Even though St. Patrick’s Cathedral is not the seat for the Archbishop of Dublin, it has been designated the national cathedral for the whole of Ireland since 1870 with chapter members from the twelve regional dioceses of the Church of Ireland. Today it serves as the location for state funerals, public ceremonies and memorial days as well as university graduation ceremonies.

Floor Plan of the Cathedral (Wikipedia Commons)

Floor Plan of the Cathedral (Wikipedia Commons)

Like a lot of European cathedrals, the cathedral was designed in “cruciform” shape meaning that the layout was in the form of a cross with the nave being the longest part, the choir area being the top part and the transepts being the arms on either side of the nave.

The building designed in gothic-style has evolved quite a bit over its history with the addition of the Lady Chapel (behind the choir area) and having to undergo several periods of reconstruction and repair thanks to an accidental fire and the hazards of Ireland’s notorious weather.

The period between the 16th and 17th centuries turned out to be a very turbulent time in Irish history and have had lasting effects on the island that are still felt today. In 1536, King Henry VIII of England conquered Ireland, deposed its rulers and enforced a London-style form of centralized government controlled by the monarchy.

At the same time the English reformation was taking place in Britain meaning that the Irish would also be forced to break with Rome and the Catholic Church ultimately leading to centuries of secretariat animosity between Irish Catholics and Protestants.

Ownership of St. Patrick’s Cathedral, like most of Ireland’s cathedrals was transferred to the Church of Ireland, which was independent of the Catholic Church and declared King Henry VIII to be the Supreme Head of the Church on Earth. The change in ownership meant that modifications would have to be made to the cathedral to reflect the theological changes.

A point which fuelled Irish contempt for their English colonizers was that the English wantonly defaced the church, neglected it and even at one point used it as a stable for Thomas Cromwell’s horses. 

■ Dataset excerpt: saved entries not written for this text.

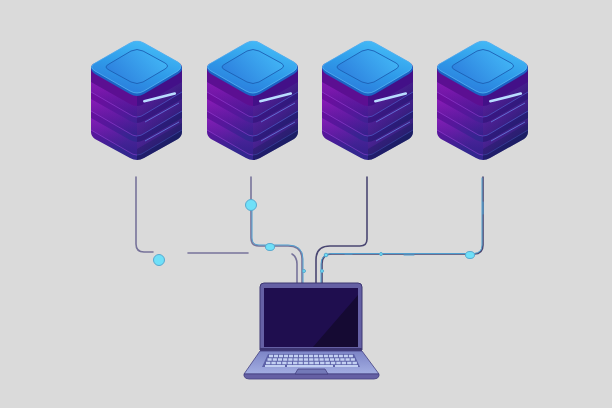
<!DOCTYPE html>
<html lang="en">
<head>
<meta charset="utf-8">
<title>Laptop connected to four servers</title>
<style>
:root {
  --backdrop: #dadada;
  --cable: #77739a;
  --cable-dark: #4a4772;
  --cable-blue: #4f9fd0;
  --node: #6fe0f8;
  --node-edge: #58a9cf;
  --lid: #6560a4;
  --lid-edge: #3d3673;
  --screen: #1f0e4f;
  --screen-shade: #150a33;
  --base: #8d97d3;
  --base-edge: #454080;
  --key: #c3d0f2;
  --key-bed: #5d62a8;
}
html, body { margin: 0; height: 100%; overflow: hidden; background: var(--backdrop); }
svg { display: block; width: 612px; height: 408px; }
.cable { fill: none; stroke: var(--cable); stroke-width: 1.6; stroke-linecap: round; stroke-linejoin: round; }
.cable-dark { stroke: var(--cable-dark); }
.cable-blue { stroke: var(--cable-blue); stroke-width: 1; }
.node { fill: var(--node); stroke: var(--node-edge); stroke-width: 1; }
.seam { fill: none; stroke: #a04be0; stroke-width: .8; stroke-opacity: .6; }
.seam-right { stroke: #5a7bea; }
</style>
</head>
<body>
<svg viewBox="0 0 612 408" role="img" aria-label="Four stacked servers wired to a laptop">
  <defs>
    <linearGradient id="top-face" x1="0.2" y1="1" x2="0.7" y2="0">
      <stop offset="0" stop-color="#2a78da"/>
      <stop offset=".5" stop-color="#2f9be9"/>
      <stop offset="1" stop-color="#45bdf8"/>
    </linearGradient>
    <linearGradient id="top-plate" x1="0" y1="0.7" x2="1" y2="0.2">
      <stop offset="0" stop-color="#2c7edd"/>
      <stop offset="1" stop-color="#43b9f7"/>
    </linearGradient>
    <linearGradient id="left-face" x1="0" y1="0" x2="0.35" y2="1">
      <stop offset="0" stop-color="#5a1390"/>
      <stop offset=".45" stop-color="#6d0e9f"/>
      <stop offset=".75" stop-color="#54189b"/>
      <stop offset="1" stop-color="#33268f"/>
    </linearGradient>
    <linearGradient id="right-face" x1="0" y1="0" x2="0.4" y2="1">
      <stop offset="0" stop-color="#6a1aa8"/>
      <stop offset=".4" stop-color="#47128a"/>
      <stop offset=".75" stop-color="#2f1a7c"/>
      <stop offset="1" stop-color="#1d2069"/>
    </linearGradient>
    <linearGradient id="layer-left" x1="0" y1="0" x2="0" y2="1">
      <stop offset="0" stop-color="#a52bd0" stop-opacity=".5"/>
      <stop offset="1" stop-color="#3b1386" stop-opacity=".3"/>
    </linearGradient>
    <linearGradient id="layer-right" x1="0" y1="0" x2="1" y2="1">
      <stop offset="0" stop-color="#8b35cf" stop-opacity=".5"/>
      <stop offset="1" stop-color="#1c1560" stop-opacity=".5"/>
    </linearGradient>
    <linearGradient id="base-fill" x1="0" y1="0" x2="0" y2="1">
      <stop offset="0" stop-color="#7c84c6"/>
      <stop offset="1" stop-color="#a3aee2"/>
    </linearGradient>
    <clipPath id="server-outline">
      <path d="M0 27Q0 24 4 22L39 2Q46 -2 53 2L87 21Q91 23 91 27V91Q91 95 87 98L53 117Q46 121 39 117L4 98Q0 95 0 91Z"/>
    </clipPath>

    <g id="server-layer">
      <path fill="url(#layer-left)" d="M0 41L39 63Q43 65 46 65V78Q42 78 38 75L0 53Z"/>
      <path fill="url(#layer-right)" d="M91 41L53 63Q49 65 46 65V78Q50 78 54 75L91 53Z"/>
      <path class="seam" d="M0 53L38 75Q42 78 46 78"/>
      <path class="seam seam-right" d="M46 78Q50 78 54 75L91 53"/>
    </g>

    <g id="server">
      <g clip-path="url(#server-outline)">
        <rect width="46" height="120" y="-1" fill="url(#left-face)"/>
        <rect x="46" width="46" height="120" y="-1" fill="url(#right-face)"/>
        <use href="#server-layer" y="-2"/>
        <use href="#server-layer" y="17"/>
        <use href="#server-layer" y="36"/>
        <path fill="#5c0f92" d="M0 26L40 50Q43 52 46 52V65Q42 65 39 63L0 41Z"/>
        <path fill="#431088" d="M91 26L52 50Q49 52 46 52V65Q50 65 53 63L91 41Z"/>
        <path fill="#171a5c" fill-opacity=".35" d="M46 108L91 82V120H46Z"/>
      </g>
      <path fill="#1c63c6" d="M0 27Q0 24 4 22L87 22Q91 24 91 28Q91 30 87 33L53 53Q46 57 39 53L4 33Q0 30 0 27Z"/>
      <path fill="url(#top-face)" stroke="#63c9fb" stroke-width=".6" d="M4 22L39 2Q46 -2 53 2L87 21Q93 25 87 30L53 50Q46 54 39 50L4 30Q-3 26 4 22Z"/>
      <path fill="url(#top-plate)" stroke="#1c5fb4" stroke-width=".9" d="M18 23L40 10Q46 7 52 10L74 22Q79 25 74 28L52 41Q46 44 40 41L18 29Q12 26 18 23Z"/>
      <path fill="none" stroke="#b9dcff" stroke-width="2.6" stroke-linecap="round" d="M53 59L84 54" transform="rotate(-5 68 56)"/>
      <path fill="none" stroke="#6c8cf0" stroke-opacity=".7" d="M54 100L88 81M54 81L88 62"/>
    </g>

    <g id="key-row">
      <path fill="none" stroke="var(--key)" stroke-width="2.3" stroke-dasharray="4.2 1" d="M0 0H88"/>
    </g>
  </defs>

  <rect id="backdrop" width="612" height="408" fill="var(--backdrop)"/>

  <g id="servers">
    <use href="#server" x="91" y="41"/>
    <use href="#server" x="207" y="41"/>
    <use href="#server" x="322" y="41"/>
    <use href="#server" x="437" y="41"/>
  </g>

  <g id="cables">
    <path class="cable" d="M136 177V244Q136 252 144 252H153"/>
    <path class="cable" d="M188 253H248"/>
    <path class="cable" d="M251 177V238Q251 246 259 246H288Q302 246 302 259V283"/>
    <path class="cable cable-blue" d="M252 210V238Q252 245 259 245H288Q303 245 303 259V283"/>
    <path class="cable" d="M292 254Q297 257 297 264V283"/>
    <path class="cable cable-dark" d="M367 177V239Q367 246 360 246H330Q316 246 316 260V283"/>
    <path class="cable cable-dark" d="M483 177V245Q483 254 474 254H332Q322 254 322 264V283"/>
    <path class="cable cable-blue" d="M482 178V245Q482 253 474 253.500H332Q321 254 321 264V283"/>
    <path class="cable cable-blue" stroke-width="2" d="M483 202V214M404 255H414M345 254H352"/>
  </g>

  <g id="nodes">
    <circle class="node" cx="159" cy="260" r="5.500"/>
    <circle class="node" cx="251" cy="205" r="5.500"/>
    <ellipse class="node" cx="270" cy="247" rx="4.500" ry="3.500"/>
    <ellipse class="node" cx="470" cy="255" rx="4.500" ry="3.500"/>
    <circle class="node" cx="326" cy="255" r="1.800"/>
    <circle class="node" cx="381" cy="254" r="1.500"/>
    <circle class="node" cx="304" cy="271" r="1.500"/>
    <circle class="node" cx="322" cy="271" r="1.500"/>
  </g>

  <g id="laptop">
    <path id="lid" fill="var(--lid)" stroke="var(--lid-edge)" d="M260 350V287Q260 283 264 283H358Q362 283 362 287V350Z"/>
    <rect id="screen" x="264" y="288" width="94" height="59" fill="var(--screen)"/>
    <path id="screen-shade" fill="var(--screen-shade)" d="M358 295V347H313Z"/>
    <rect id="hinge" x="260" y="348" width="102" height="4" fill="var(--lid-edge)"/>
    <path id="deck" fill="url(#base-fill)" stroke="var(--base-edge)" stroke-width=".8" d="M260 351H362L379 374H244Z"/>
    <path id="front-edge" fill="var(--lid)" stroke="var(--base-edge)" stroke-width=".8" d="M244 374H379V376Q378 379 374 379H249Q245 379 244 376Z"/>
    <path id="key-bed" fill="var(--key-bed)" d="M268 354H354L360 367H262Z"/>
    <g id="keys">
      <use href="#key-row" transform="translate(269 356) scale(.96 1)"/>
      <use href="#key-row" transform="translate(267.500 359.500)"/>
      <use href="#key-row" transform="translate(266 363) scale(1.040 1)"/>
      <path fill="none" stroke="var(--key)" stroke-width="1.800" d="M265 366H285M287 366H333M335 366H358"/>
    </g>
    <path id="trackpad" fill="#7379b8" stroke="var(--base-edge)" stroke-width=".8" d="M298 369H325L328 374H295Z"/>
  </g>
</svg>
</body>
</html>
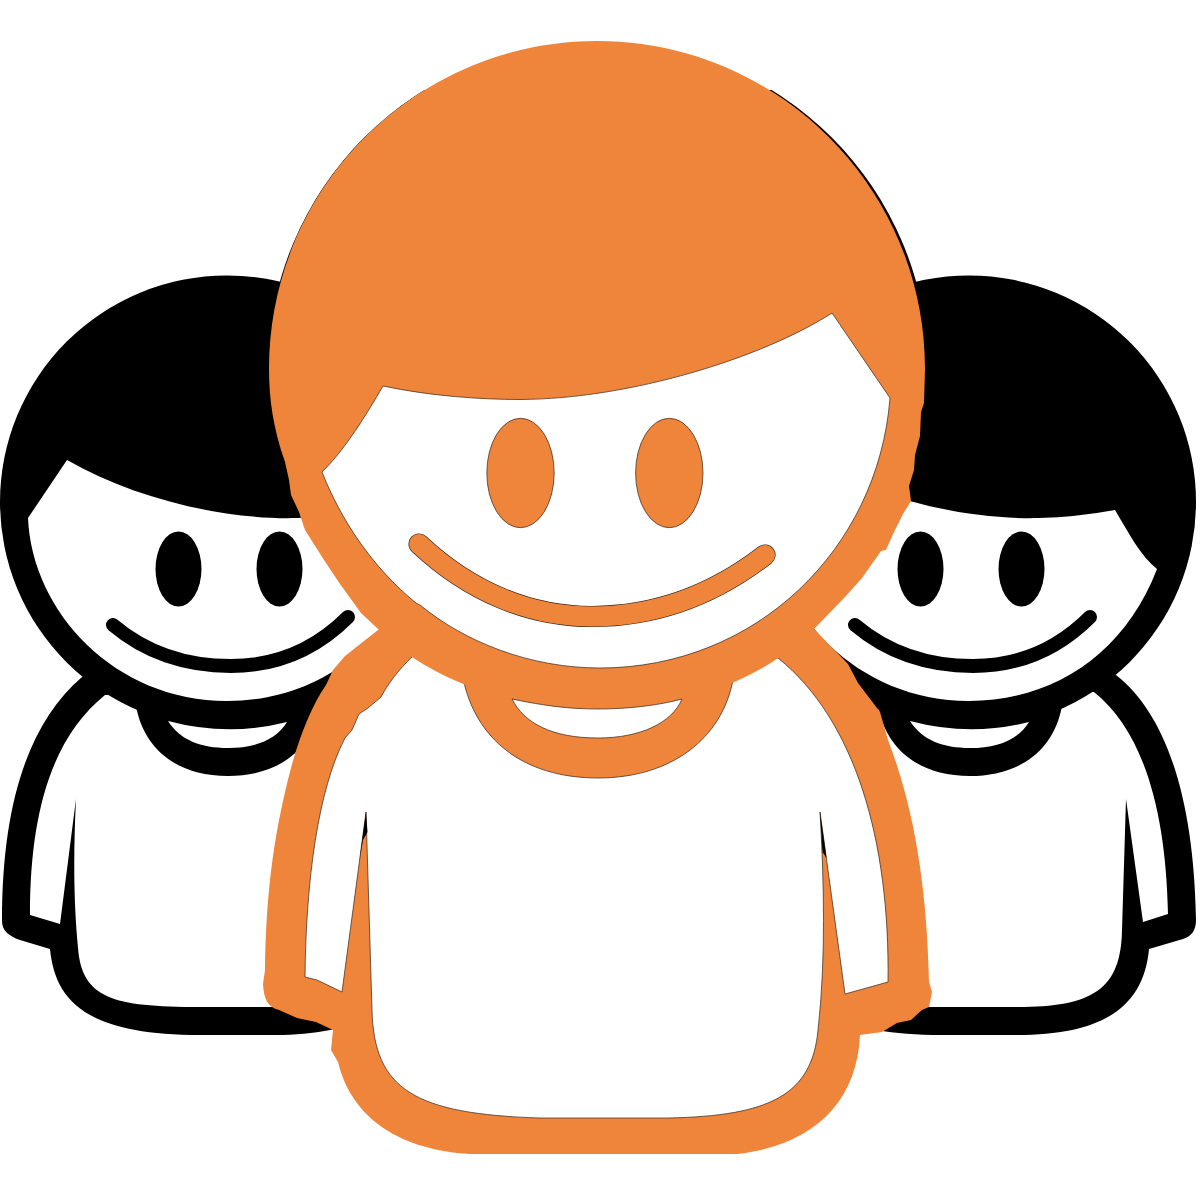
<!DOCTYPE html>
<html lang="en">
<head>
<meta charset="utf-8">
<title>Team of three</title>
<style>
  :root {
    --paper: #ffffff;
    --ink: #000000;
    --accent: #ef843b;
    --hairline: #33231a;
  }
  html, body { margin: 0; padding: 0; background: var(--paper); overflow: hidden; }
  .canvas { display: block; width: 1200px; height: 1200px; background: var(--paper); }
  .ink { fill: var(--ink); }
  .accent { fill: var(--accent); }
  .skin { fill: var(--paper); }
  .smile { fill: none; stroke: var(--ink); stroke-width: 14; stroke-linecap: round; }
  .leader .edge { stroke: var(--hairline); stroke-width: .7; stroke-linejoin: round; }
  .leader .smile { stroke: var(--accent); stroke-width: 20; }
  .leader .smile-edge { stroke: var(--hairline); stroke-width: 21.2; }
</style>
</head>
<body>
<svg class="canvas" viewBox="0 0 1200 1200" role="img" aria-label="Three smiling figures, the one in front in orange">
  <defs>
    <clipPath id="upper-head"><rect x="240" y="90" width="720" height="194"/></clipPath>

    <g id="teammate">
      <path class="ink" d="M82 677C30 722 2 800 2 921C2 930 8 936 20 940L50 949C55 1000 85 1035 200 1035H275C365 1035 402 1004 407 949L441 939C450 936 454 930 454 920C452 800 425 715 374 675Z"/>
      <path class="skin" d="M105 695C52 738 30 812 30 915L60 924L76 799C73 860 74 905 78 948C82 998 112 1007 200 1007H275C350 1007 379 990 380 930L384 799L401 922L426 914C424 812 402 732 352 692Z"/>
      <path class="ink" d="M136 706C144 750 178 776 228 776C278 776 312 750 320 706Z"/>
      <ellipse class="ink" cx="227" cy="502" rx="227" ry="226.5"/>
      <path class="skin" d="M168 721Q228 737 287 722C276 740 255 748 228 748C201 748 180 740 168 721Z"/>
      <path class="skin" d="M28 518L67 460C135 499 225 520 297 518Q335 517 373 510C388 535 398 555 415 569C382 655 310 701 227 701C115 701 32 612 28 518Z"/>
      <ellipse class="ink" cx="178.500" cy="569" rx="23" ry="37.500"/>
      <ellipse class="ink" cx="279.500" cy="569" rx="23" ry="37.500"/>
      <path class="smile" d="M113 625C145 652 185 666 231 666C275 666 315 650 348 617"/>
    </g>

    <path id="leader-smile" d="M419 544C470 592 530 616.500 592 616.500C655 616.500 712 596 765 555"/>
    <ellipse id="leader-eye" rx="33.700" ry="54.700"/>
  </defs>

  <use href="#teammate"/>
  <use href="#teammate" x="742"/>

  <g class="leader">
    <g id="leader-body">
      <path class="accent" d="M378 630L345 656L333 670L326 685C312 705 300 735 291 768C272 840 266 900 265 970L263 984C264 1000 268 1007 279 1010L297 1018L316 1022L333 1030L331 1050L338 1062C352 1120 402 1150 470 1154H737C810 1146 857 1105 860 1035L882 1032L897 1023L911 1020L922 1010L929 1007L932 992L929 982C927 890 915 810 888 740L880 712L858 683L848 664L814 629Z"/>
      <path class="skin edge" d="M414 655C398 670 388 684 381 697L368 708L359 714L352 730L345 738C318 790 306 880 305 977L317 980L342 992L366 812L372 1010C374 1090 415 1114 540 1118H668C770 1116 812 1095 818 1030C826 960 824 880 820 812L845 994L888 982C890 840 855 720 778 658Z"/>
      <path class="ink" d="M366 812L367.500 832L363 840L359.500 860Z"/>
      <path class="ink" d="M820 812L826.500 858L822.500 852Z"/>
      <path class="accent edge" d="M463 678C475 738 522 778 598 778C672 778 722 738 733 680Z"/>
    </g>

    <g id="leader-head">
      <ellipse class="ink" cx="598" cy="369" rx="330" ry="328" clip-path="url(#upper-head)"/>
      <path class="accent" d="M597 41C778 41 925 188 925 369L924 403L921 412L920 436L915 455L914 470L909 486L911 501L903 514L893 534L886 550L881 551L862 578L845 597L814 629C760 682 682 709 597 709C515 709 430 682 378 629L361 613L340 584L324 560L305 530L299 512L291 495L289 480L285 462C273 428 269 398 269 369C269 188 416 41 597 41Z"/>
      <path class="skin edge" d="M512 699C545 706 570 709 598 709C630 709 660 705 682 699C672 723 640 738 598 738C552 738 524 723 512 699Z"/>
      <path class="skin edge" d="M322 472C345 450 368 412 383 386C430 396 480 399.500 520 399.500C630 399 762 358 832 313L890 398C878 550 755 668 600 668C530 668 465 642 420 605L416 603C372 567 341 520 322 472Z"/>
      <use class="accent edge" href="#leader-eye" x="520.500" y="473"/>
      <use class="accent edge" href="#leader-eye" x="669.300" y="473"/>
      <use class="smile smile-edge" href="#leader-smile" style="stroke: var(--hairline); stroke-width: 21.200"/>
      <use class="smile" href="#leader-smile"/>
    </g>
  </g>
</svg>
</body>
</html>
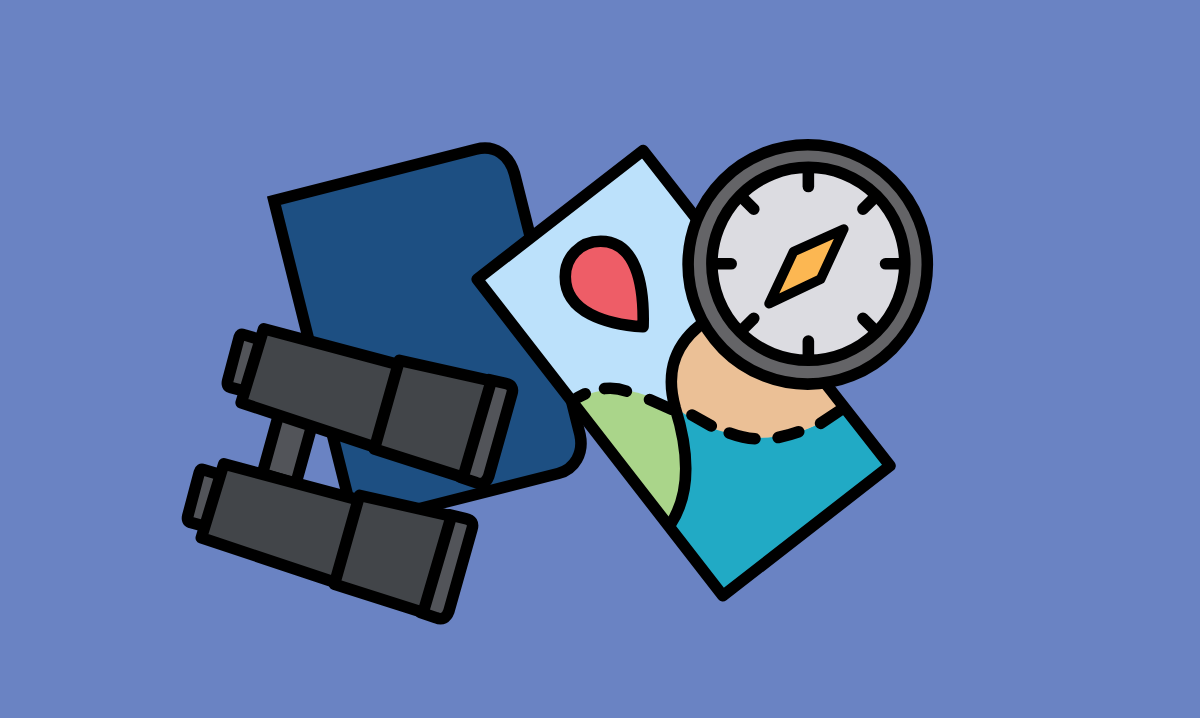
<!DOCTYPE html>
<html lang="en">
<head>
<meta charset="utf-8">
<title>Explorer's kit</title>
<style>
:root {
  --backdrop: #6a83c3;
  --ink: #000000;
  --notebook: #1d4f82;
  --sky: #bce1fb;
  --meadow: #aad58a;
  --sand: #ebc096;
  --water: #21aac5;
  --pin: #ee5d67;
  --bezel: #646467;
  --dial: #dcdce1;
  --needle: #fcb752;
  --barrel: #424549;
  --trim: #525459;
}
* { box-sizing: border-box; }
html, body { margin: 0; padding: 0; overflow: hidden; background: var(--backdrop); }
.canvas { width: 1200px; height: 718px; overflow: hidden; background: var(--backdrop); }
.canvas svg { display: block; width: 1200px; height: 718px; }
.outlined { stroke: var(--ink); stroke-width: 9; stroke-linejoin: round; stroke-linecap: round; }
.line { fill: none; }
.notebook { fill: var(--notebook); stroke-linejoin: miter; }
.sky { fill: var(--sky); }
.meadow { fill: var(--meadow); }
.sand { fill: var(--sand); }
.water { fill: var(--water); }
.pin { fill: var(--pin); }
.bezel { fill: var(--bezel); }
.dial { fill: var(--dial); }
.needle { fill: var(--needle); stroke-width: 7.5; }
.barrel { fill: var(--barrel); }
.trim { fill: var(--trim); }
</style>
</head>
<body>
<main class="canvas">
<svg viewBox="0 0 933 558" preserveAspectRatio="none" role="img" aria-label="Binoculars, a notebook, a map and a compass">
  <defs>
    <clipPath id="map-sheet"><path d="M500 117 692 362 562 463 371 217Z"/></clipPath>
    <path id="tick" d="M0 -73V-60"/>
    <g id="telescope" class="outlined">
      <path class="trim" d="M189 260 206 265 194 305 179 301Q176 300 177 296L186 262Q187 259 189 260Z"/>
      <path class="barrel" d="M205 255.500 312 284 293 348 187.500 313Z"/>
      <path class="trim" d="M380 295 393 298Q400 299.500 398 306L380 370Q377 378 370 375L358 371Z"/>
      <path class="barrel" d="M310.500 280 382 296 360 371 291 349Z"/>
    </g>
  </defs>

  <path class="outlined notebook" d="M213 156 370 116C385 112 396 121 400 135L451 338C454 352 447 364.500 434 368L276 408Z"/>

  <g id="map">
    <g clip-path="url(#map-sheet)">
      <rect class="sky" x="360" y="110" width="340" height="360"/>
      <path class="meadow" d="M440 316C466 295 500 302 524 318C537 350 537 380 521 408L500 420Z"/>
      <path class="water" d="M524 314C570 350 620 347 660 314L710 360 562 480 515 416C538 382 535 345 524 314Z"/>
      <path class="sand" d="M548 250C527 264 516 288 524 316C570 350 620 347 660 314L640 240Z"/>
    </g>
    <g class="outlined line">
      <path d="M548 250C525 266 517 289 525 317C536 352 537 384 521 408"/>
      <path d="M449 309 455 306M470 302Q479 301 487 304M505 310.500 522 318M538 322.500 553 331M567 336.500Q578 340.500 587 341M605 340Q614 338 621 335.500M638 329 653 319"/>
      <path d="M500 117 692 362 562 463 371 217Z"/>
    </g>
    <path class="outlined pin" d="M500 254C472 252 439.500 243 439.500 215C439.500 200 451 187.500 467 187.500C494 187.500 501 220 500 254Z"/>
  </g>

  <g id="compass">
    <circle class="outlined bezel" cx="628" cy="205.500" r="93"/>
    <circle class="outlined dial" cx="628.500" cy="205" r="75"/>
    <g class="outlined line" transform="translate(628.500 205)">
      <use href="#tick"/>
      <use href="#tick" transform="rotate(45)"/>
      <use href="#tick" transform="rotate(90)"/>
      <use href="#tick" transform="rotate(135)"/>
      <use href="#tick" transform="rotate(180)"/>
      <use href="#tick" transform="rotate(225)"/>
      <use href="#tick" transform="rotate(270)"/>
      <use href="#tick" transform="rotate(315)"/>
    </g>
    <path class="outlined needle" d="M656 178 638 217 598 236 617 195.500Z"/>
  </g>

  <g id="binoculars">
    <path class="outlined trim" d="M217 321 243 329 230 376 204 368Z"/>
    <use href="#telescope"/>
    <use href="#telescope" x="-31" y="105"/>
  </g>
</svg>
</main>
</body>
</html>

The Lady Chapel

By the 19th century the cathedral was in ruins but was lucky to earn itself a very wealthy benefactor in Sir Benjamin Guinness, the richest man in Ireland and owner of the Guinness Brewing Company. 

Guinness donated over £150,000 to restore the building which closed for restoration between 1860-1865. Rather than just investing funds into the cathedral's restoration, Guinness took a leadership role in the project and personally oversaw not only the restoration of the cathedral but a redesign of the interior of the building for which he made significant changes.

Today the cathedral is a not only a busy place of worship but also an important tourist spot for people visiting Dublin. The price of admission for tourists ensures that St. Patrick's is in a constant state of repair so that this important piece of Irish history is available for future generations to enjoy.

Getting There

The Cathedral is open to visitors from 9:00am - 5:00pm every day except for on Sunday when visiting hours are split up in blocks that allow for the cathedral to perform services. The time for visiting changes during the year, so its a good idea to check the website to see what time the cathedral will be open at the time of year you plan to visit.

Admission to the cathedral is €7.00 for adults and €6.00 for students with special family and group rates offered as well. If you would prefer to book a public tour, which are available from Monday to Saturday you can also book that on the website.


The cathedral is located at the junction of Patrick Street and Upper Kevin Street and is easily accessible by foot from the city centre, but if you prefer to take public transportation you can take Dublin Bus 49, 54a, 56a, 77a or 151. I suggest using the Dublin Bus website or downloading the free app to figure out which route is best for you based on where you are travelling from.